[Record set — start]
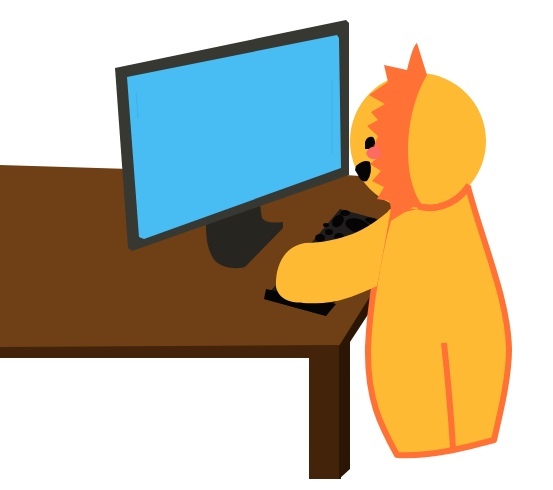
<!DOCTYPE html>
<html lang="en">
<head>
<meta charset="utf-8">
<title>Lion at the computer</title>
<style>
:root {
  --paper: #ffffff;
  --wood: #6f4016;
  --wood-edge: #43230a;
  --wood-shade: #2b1605;
  --frame: #373831;
  --screen: #47bdf4;
  --stand: #262520;
  --keyboard: #1f1e1c;
  --ink: #050505;
  --fur: #ffba33;
  --mane: #ff7134;
  --cheek: #ff6b61;
}
html, body { margin: 0; background: var(--paper); overflow: hidden; }
svg { display: block; width: 553px; height: 490px; }
.wood { fill: var(--wood); }
.wood-edge { fill: var(--wood-edge); }
.wood-shade { fill: var(--wood-shade); }
.frame { fill: var(--frame); }
.screen { fill: var(--screen); }
.glare { fill: none; stroke: #3fb1ea; stroke-width: 1; }
.stand { fill: var(--stand); }
.keyboard { fill: var(--keyboard); }
.ink { fill: var(--ink); }
.fur { fill: var(--fur); }
.mane { fill: var(--mane); }
.cheek { fill: var(--cheek); }
.outline { stroke: var(--mane); stroke-width: 6; stroke-linejoin: round; }
.seam { fill: none; stroke: var(--mane); stroke-width: 6; }
</style>
</head>
<body>
<svg viewBox="0 0 553 490" role="img" aria-label="A lion seen from behind, typing at a desktop computer">
  <g id="desk">
    <path class="wood" d="M0 165L130 169L345 175L392 178V262L341 346L0 348Z"/>
    <path class="wood-edge" d="M0 347L341 345V479H309V358H0Z"/>
    <path class="wood-shade" d="M339 346L384 274V290L350 342V469L339 479Z"/>
  </g>

  <g id="monitor">
    <path class="stand" d="M206 222L260 205L262 218Q266 224 283 222V228L245 267Q229 271 216 262Q205 250 206 222Z"/>
    <path class="frame" d="M115 68L346 20L349 23V175L132 251L128 248Z"/>
    <path class="screen" d="M127 77L337 35L339 38L341 168L144 239L139 237Z"/>
    <path class="glare" d="M332 80V154M136 92L138 118"/>
  </g>

  <g id="keyboard">
    <path class="keyboard" d="M340 209L388 222L326 316L264 299Z"/>
    <path class="ink" d="M266 289L336 304L326 316L264 299Z"/>
    <g class="ink">
      <ellipse cx="358" cy="226" rx="13" ry="7" transform="rotate(18 358 226)"/>
      <ellipse cx="338" cy="221" rx="5" ry="7" transform="rotate(40 338 221)"/>
      <ellipse cx="345" cy="213" rx="5" ry="3"/>
      <ellipse cx="329" cy="232" rx="4" ry="3"/>
      <ellipse cx="320" cy="238" rx="5" ry="4"/>
      <ellipse cx="326" cy="225" rx="3" ry="2"/>
      <ellipse cx="339" cy="237" rx="5" ry="4"/>
      <ellipse cx="372" cy="221" rx="7" ry="3" transform="rotate(14 372 221)"/>
    </g>
  </g>

  <g id="lion">
    <path class="fur outline" d="M391 212L388 220C380 250 370 300 368 347C367 400 381 426 397 455C430 457 464 448 494 440C501 410 509 377 509 349C508 300 484 246 468 187C454 208 430 211 417 206Z"/>
    <path class="seam" d="M444 343C448 380 451 414 453 448"/>
    <path id="arm" class="fur" d="M391 209C366 231 342 242 305 243C285 246 275 265 276 287C280 303 296 304 323 303C345 301 359 294 377 286Z"/>
    <g id="head">
      <circle class="fur" cx="418" cy="141" r="68"/>
      <path class="fur" d="M405 190L468 186Q448 213 416 205Z"/>
      <path class="seam" d="M469 185C457 203 438 211 418 206"/>
      <path class="ink" d="M365 149V142Q367 136 373 137Q376 140 375 149Z"/>
      <path class="mane" d="M427 75L417 43Q413 45 407 70L384 65L388 82L369 95L385 104L371 112L378 120L367 126L378 136L374 146L380 156L370 164L381 171L372 181L384 187L377 199L389 201Q393 209 389 222L413 207L426 209C402 187 402 116 427 75Z"/>
      <path class="cheek" d="M366 153Q369 145 380 146L381 157Q370 163 366 153Z"/>
      <path class="ink" d="M356 166Q364 159 370 162Q373 173 367 181Q361 183 358 175L355 170Z"/>
    </g>
  </g>
</svg>
</body>
</html>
[Record set — finish]
## Assigned task
Your answer must be the exact lines from the start of the data through the line with "--fur: #ffba33;", inclusive, and nothing else; pictures do not belong in it.

## Answer for the task
<!DOCTYPE html>
<html lang="en">
<head>
<meta charset="utf-8">
<title>Lion at the computer</title>
<style>
:root {
  --paper: #ffffff;
  --wood: #6f4016;
  --wood-edge: #43230a;
  --wood-shade: #2b1605;
  --frame: #373831;
  --screen: #47bdf4;
  --stand: #262520;
  --keyboard: #1f1e1c;
  --ink: #050505;
  --fur: #ffba33;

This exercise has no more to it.